**EXERCISE DIRECTIONS**
This exercise asks for a copy of each line in the records below with the word "speckle" in it.

**DATA FOR THIS TASK**
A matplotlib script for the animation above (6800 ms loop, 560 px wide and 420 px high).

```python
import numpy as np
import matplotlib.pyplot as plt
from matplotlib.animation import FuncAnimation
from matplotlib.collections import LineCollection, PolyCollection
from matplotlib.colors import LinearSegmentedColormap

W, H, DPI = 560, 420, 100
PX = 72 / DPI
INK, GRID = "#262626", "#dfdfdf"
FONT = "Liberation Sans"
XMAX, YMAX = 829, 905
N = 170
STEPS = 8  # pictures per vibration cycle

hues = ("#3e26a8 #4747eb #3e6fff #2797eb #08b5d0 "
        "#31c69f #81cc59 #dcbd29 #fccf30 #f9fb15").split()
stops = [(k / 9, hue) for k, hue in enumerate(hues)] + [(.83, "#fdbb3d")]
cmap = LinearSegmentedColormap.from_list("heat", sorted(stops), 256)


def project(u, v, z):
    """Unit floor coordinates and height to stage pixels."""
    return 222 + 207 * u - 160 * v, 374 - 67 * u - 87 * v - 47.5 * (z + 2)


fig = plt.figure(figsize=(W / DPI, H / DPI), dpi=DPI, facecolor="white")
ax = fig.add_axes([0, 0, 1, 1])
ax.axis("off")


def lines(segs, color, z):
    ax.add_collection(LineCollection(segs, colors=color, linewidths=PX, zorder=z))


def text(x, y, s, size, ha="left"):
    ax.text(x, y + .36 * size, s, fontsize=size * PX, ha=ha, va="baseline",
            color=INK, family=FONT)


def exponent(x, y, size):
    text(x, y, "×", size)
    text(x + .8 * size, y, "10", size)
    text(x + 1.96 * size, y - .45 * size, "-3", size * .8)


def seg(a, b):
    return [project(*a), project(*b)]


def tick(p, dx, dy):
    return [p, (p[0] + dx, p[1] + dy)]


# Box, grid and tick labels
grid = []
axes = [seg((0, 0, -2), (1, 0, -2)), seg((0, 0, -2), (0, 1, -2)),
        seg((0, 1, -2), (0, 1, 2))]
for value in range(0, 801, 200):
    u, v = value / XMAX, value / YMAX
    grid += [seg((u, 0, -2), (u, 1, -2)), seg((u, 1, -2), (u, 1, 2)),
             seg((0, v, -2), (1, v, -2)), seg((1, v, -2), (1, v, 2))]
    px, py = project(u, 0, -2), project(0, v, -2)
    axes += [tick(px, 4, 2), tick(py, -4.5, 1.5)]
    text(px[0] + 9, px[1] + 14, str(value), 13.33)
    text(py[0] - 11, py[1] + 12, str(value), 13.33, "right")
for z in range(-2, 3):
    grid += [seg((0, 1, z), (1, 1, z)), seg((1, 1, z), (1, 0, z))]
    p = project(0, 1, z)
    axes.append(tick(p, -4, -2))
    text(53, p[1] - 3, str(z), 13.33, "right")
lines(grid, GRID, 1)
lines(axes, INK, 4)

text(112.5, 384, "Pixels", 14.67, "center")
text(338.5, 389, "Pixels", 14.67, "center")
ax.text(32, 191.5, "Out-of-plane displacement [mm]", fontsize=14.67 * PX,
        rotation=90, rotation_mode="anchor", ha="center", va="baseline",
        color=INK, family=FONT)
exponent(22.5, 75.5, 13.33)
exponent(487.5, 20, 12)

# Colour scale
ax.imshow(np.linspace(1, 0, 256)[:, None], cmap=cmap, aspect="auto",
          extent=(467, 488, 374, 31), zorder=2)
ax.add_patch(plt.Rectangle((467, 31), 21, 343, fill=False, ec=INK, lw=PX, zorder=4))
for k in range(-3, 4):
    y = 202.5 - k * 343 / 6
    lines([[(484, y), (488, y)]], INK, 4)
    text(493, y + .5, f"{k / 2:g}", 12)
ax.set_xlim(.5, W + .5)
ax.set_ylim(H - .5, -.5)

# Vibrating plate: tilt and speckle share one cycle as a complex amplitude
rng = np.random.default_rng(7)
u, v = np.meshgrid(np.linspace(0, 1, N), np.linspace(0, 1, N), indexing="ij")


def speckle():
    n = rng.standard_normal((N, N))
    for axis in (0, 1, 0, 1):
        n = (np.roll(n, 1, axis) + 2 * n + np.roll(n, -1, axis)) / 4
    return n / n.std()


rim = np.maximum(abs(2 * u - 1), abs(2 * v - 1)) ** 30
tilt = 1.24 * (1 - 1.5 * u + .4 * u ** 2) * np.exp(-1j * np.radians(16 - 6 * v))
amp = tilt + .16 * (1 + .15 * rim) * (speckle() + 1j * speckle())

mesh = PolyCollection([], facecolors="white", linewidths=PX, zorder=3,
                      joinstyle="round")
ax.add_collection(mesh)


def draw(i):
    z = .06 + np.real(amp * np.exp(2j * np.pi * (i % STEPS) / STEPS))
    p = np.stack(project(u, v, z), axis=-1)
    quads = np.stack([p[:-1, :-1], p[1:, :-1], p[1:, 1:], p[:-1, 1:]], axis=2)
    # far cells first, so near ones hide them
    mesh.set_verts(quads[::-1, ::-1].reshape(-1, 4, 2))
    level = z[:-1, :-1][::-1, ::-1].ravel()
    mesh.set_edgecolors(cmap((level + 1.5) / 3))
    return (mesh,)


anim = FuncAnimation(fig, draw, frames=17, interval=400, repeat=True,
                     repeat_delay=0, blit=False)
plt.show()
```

**SOLUTION FOR THIS EXERCISE**
# Vibrating plate: tilt and speckle share one cycle as a complex amplitude
def speckle():
amp = tilt + .16 * (1 + .15 * rim) * (speckle() + 1j * speckle())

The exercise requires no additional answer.